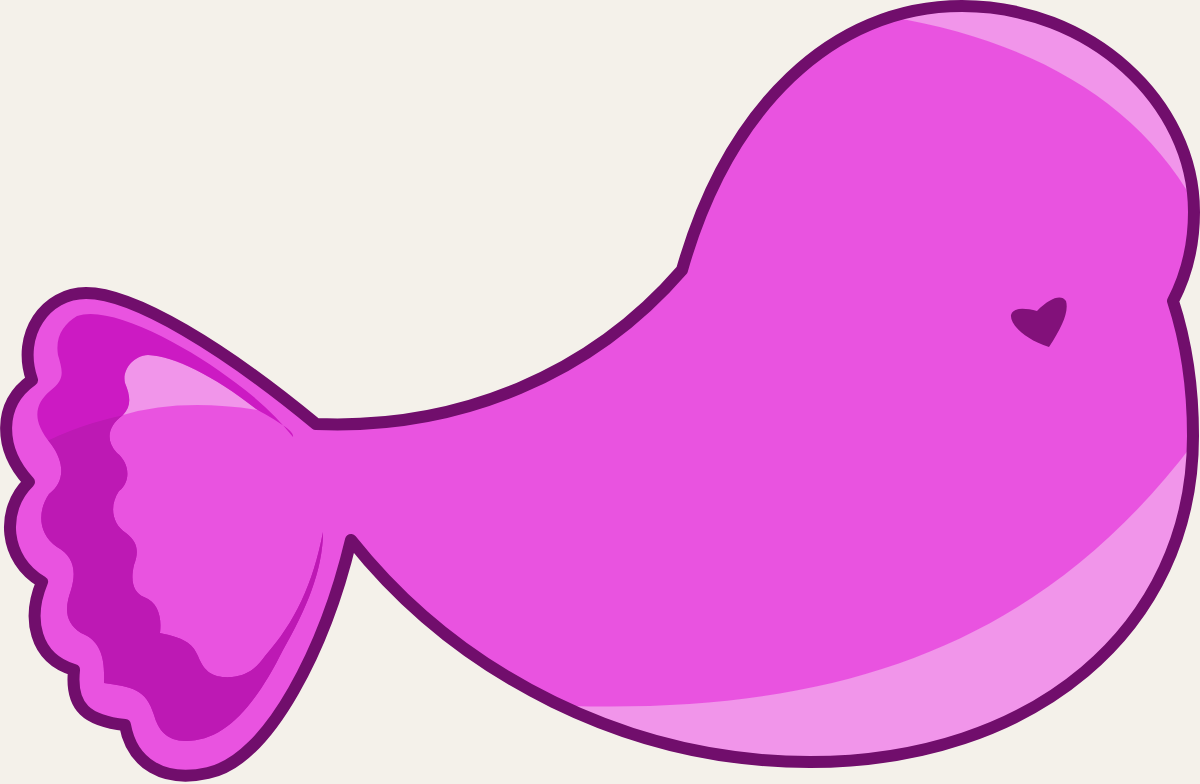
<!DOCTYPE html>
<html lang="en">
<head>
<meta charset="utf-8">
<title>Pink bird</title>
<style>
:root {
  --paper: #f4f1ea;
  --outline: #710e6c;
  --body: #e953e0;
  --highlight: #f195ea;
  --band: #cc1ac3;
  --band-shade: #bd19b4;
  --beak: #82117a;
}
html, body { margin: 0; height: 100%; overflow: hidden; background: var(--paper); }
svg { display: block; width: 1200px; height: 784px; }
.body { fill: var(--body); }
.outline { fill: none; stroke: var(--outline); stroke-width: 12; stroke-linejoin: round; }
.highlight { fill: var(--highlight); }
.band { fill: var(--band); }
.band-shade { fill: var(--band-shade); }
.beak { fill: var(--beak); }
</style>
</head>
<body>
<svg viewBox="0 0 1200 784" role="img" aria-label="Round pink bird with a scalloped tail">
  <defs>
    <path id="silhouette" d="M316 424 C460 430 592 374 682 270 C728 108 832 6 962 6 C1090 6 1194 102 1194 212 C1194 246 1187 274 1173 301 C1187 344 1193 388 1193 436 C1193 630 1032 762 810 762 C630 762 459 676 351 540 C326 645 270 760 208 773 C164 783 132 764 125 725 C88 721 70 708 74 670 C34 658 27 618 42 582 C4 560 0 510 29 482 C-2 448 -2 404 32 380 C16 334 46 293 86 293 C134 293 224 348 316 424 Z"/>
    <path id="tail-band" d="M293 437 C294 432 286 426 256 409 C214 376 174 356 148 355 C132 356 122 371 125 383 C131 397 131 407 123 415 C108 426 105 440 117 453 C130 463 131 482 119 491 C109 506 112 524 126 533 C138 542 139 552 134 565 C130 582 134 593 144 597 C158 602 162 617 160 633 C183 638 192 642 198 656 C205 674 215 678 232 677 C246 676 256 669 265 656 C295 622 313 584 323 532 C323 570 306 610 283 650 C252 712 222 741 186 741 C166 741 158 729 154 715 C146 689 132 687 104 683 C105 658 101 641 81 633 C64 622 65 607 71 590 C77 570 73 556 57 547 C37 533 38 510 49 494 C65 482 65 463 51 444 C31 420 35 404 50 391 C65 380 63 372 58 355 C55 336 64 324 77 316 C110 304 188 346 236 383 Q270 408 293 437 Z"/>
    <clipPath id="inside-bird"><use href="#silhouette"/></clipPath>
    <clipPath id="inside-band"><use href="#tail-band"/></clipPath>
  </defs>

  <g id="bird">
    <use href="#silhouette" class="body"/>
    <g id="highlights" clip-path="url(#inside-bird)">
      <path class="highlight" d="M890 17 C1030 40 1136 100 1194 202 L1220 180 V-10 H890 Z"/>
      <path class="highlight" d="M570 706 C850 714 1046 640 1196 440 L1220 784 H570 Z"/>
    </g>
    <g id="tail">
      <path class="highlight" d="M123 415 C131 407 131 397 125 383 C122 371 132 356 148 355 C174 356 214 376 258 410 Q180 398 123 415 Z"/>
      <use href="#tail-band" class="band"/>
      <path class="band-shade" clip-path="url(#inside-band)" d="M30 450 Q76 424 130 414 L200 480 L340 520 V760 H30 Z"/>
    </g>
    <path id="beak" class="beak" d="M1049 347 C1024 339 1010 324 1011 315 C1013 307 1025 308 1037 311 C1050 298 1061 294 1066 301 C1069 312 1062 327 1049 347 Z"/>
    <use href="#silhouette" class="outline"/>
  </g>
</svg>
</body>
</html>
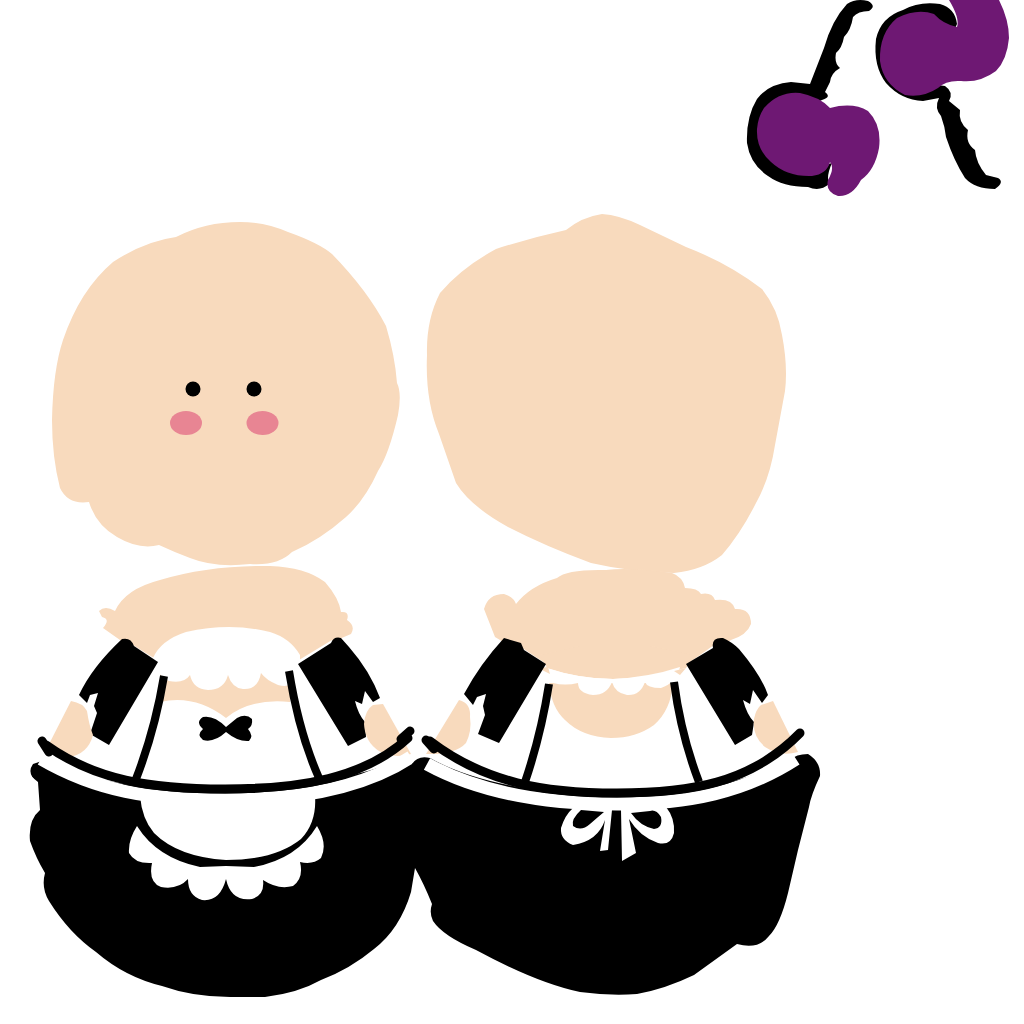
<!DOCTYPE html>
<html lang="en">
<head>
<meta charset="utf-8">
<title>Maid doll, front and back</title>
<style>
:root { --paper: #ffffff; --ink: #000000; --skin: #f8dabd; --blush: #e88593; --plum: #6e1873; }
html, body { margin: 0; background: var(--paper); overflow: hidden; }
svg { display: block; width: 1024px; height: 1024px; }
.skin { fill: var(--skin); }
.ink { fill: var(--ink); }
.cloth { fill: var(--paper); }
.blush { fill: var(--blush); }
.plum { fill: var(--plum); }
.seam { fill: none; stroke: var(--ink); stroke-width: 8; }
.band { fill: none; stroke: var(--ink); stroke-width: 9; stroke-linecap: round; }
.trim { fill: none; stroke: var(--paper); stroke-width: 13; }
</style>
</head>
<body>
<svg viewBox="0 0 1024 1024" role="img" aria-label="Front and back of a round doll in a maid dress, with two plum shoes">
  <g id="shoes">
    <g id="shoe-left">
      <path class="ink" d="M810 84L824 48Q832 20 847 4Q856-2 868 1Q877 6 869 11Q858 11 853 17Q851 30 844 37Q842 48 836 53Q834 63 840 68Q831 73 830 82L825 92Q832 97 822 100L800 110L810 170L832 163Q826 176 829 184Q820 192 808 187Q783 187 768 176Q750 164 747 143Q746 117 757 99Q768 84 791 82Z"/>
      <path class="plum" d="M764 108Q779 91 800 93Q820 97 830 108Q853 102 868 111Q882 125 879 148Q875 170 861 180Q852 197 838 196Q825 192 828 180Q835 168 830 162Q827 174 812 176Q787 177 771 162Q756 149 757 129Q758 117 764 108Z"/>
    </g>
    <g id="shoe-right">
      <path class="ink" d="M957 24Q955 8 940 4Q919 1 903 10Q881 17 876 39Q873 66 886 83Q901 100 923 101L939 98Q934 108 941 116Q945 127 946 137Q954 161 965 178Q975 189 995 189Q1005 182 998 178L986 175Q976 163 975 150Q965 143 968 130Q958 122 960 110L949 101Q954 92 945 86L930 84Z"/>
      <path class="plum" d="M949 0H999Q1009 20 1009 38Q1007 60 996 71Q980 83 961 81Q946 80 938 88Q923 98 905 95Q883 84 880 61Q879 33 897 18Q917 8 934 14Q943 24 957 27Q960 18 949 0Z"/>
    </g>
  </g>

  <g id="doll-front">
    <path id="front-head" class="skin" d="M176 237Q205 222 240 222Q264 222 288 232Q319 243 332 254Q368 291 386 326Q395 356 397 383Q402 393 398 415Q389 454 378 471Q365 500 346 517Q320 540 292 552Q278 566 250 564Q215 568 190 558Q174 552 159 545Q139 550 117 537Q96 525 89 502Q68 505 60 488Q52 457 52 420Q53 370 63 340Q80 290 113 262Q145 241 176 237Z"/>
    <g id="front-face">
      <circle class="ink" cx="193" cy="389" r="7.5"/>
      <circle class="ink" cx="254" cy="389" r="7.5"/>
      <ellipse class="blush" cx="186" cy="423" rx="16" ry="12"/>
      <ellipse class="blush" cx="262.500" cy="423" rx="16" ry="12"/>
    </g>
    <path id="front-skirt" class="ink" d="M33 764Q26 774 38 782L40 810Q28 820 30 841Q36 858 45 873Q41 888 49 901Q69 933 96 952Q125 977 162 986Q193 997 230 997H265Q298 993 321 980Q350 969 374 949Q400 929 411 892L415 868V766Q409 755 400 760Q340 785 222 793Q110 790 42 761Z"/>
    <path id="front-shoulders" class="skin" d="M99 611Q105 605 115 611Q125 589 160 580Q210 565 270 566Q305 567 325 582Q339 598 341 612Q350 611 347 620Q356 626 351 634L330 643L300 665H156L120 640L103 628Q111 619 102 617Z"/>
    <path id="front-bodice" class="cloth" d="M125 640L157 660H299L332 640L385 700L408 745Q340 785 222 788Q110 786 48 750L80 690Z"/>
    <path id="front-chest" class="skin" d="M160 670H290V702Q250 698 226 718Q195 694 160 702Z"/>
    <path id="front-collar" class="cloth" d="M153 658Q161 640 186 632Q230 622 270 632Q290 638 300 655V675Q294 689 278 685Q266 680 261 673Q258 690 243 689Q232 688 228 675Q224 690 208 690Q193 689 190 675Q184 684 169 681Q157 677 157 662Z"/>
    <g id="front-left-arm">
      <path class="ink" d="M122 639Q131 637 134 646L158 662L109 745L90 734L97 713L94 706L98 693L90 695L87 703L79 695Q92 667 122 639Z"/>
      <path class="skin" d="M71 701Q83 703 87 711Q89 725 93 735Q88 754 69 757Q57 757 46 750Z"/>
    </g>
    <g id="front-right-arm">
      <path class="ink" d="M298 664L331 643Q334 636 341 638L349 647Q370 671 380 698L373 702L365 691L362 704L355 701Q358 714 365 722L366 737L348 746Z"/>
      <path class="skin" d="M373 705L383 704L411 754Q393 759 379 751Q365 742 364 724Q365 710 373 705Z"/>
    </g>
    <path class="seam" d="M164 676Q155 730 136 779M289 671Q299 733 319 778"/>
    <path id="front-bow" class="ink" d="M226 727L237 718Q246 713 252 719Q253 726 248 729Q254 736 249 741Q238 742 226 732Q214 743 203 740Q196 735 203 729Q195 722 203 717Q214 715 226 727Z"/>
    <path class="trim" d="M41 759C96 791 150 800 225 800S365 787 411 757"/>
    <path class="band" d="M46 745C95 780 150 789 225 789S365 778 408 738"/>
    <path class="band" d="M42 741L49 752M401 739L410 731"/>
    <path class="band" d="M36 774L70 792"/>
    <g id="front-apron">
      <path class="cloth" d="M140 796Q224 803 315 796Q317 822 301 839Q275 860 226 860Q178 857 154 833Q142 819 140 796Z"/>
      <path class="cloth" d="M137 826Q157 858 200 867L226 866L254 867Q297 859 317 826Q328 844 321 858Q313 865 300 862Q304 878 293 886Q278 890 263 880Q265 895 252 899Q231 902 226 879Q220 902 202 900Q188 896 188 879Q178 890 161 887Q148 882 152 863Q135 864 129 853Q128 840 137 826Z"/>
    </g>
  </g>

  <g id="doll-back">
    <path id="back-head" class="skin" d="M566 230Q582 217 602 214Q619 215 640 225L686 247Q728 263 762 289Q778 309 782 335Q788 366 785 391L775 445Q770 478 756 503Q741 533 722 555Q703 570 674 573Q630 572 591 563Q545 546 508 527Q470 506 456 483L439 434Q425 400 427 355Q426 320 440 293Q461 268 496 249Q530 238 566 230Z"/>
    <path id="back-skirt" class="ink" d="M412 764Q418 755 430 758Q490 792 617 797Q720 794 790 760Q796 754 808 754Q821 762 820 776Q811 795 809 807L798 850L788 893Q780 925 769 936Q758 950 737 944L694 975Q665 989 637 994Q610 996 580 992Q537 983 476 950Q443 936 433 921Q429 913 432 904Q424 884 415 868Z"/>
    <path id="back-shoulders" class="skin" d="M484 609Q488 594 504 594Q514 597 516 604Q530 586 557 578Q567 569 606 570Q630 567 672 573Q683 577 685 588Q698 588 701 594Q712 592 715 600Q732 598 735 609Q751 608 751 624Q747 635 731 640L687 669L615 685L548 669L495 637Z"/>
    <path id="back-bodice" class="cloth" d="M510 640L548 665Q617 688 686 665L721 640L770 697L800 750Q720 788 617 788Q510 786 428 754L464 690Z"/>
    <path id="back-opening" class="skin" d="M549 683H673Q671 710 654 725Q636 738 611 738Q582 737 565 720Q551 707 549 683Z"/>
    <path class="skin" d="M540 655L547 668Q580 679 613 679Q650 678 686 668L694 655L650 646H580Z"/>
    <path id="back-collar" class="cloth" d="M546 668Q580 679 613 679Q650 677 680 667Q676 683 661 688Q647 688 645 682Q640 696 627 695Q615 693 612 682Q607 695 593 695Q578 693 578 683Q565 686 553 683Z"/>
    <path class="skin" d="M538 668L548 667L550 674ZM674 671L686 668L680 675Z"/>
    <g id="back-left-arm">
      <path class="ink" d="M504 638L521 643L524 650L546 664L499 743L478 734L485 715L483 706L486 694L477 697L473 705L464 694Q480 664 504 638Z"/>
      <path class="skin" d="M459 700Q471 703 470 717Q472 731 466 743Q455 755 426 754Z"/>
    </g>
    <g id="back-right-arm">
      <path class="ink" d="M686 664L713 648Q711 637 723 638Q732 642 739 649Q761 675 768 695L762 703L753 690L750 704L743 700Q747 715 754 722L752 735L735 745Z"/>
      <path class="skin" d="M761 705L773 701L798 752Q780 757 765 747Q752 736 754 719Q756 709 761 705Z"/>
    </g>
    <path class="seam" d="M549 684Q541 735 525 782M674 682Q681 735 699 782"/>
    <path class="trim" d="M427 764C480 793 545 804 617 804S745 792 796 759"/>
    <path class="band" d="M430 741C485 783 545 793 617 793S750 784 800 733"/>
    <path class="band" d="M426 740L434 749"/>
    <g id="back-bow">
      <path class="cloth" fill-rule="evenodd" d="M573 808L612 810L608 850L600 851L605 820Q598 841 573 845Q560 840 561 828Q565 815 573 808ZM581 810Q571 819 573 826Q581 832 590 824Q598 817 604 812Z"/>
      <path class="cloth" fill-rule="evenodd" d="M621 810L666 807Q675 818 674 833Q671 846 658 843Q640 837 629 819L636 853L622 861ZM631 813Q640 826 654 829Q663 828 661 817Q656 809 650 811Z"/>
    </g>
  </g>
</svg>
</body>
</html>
++++++++++++++++++++
* Work item: Go through the data and show every line where "root" occurs.

* Response to the exercise:
:root {
:root { --paper: #ffffff; --ink: #000000; --skin: #f8dabd; --blush: #e88593; --plum: #6e1873; }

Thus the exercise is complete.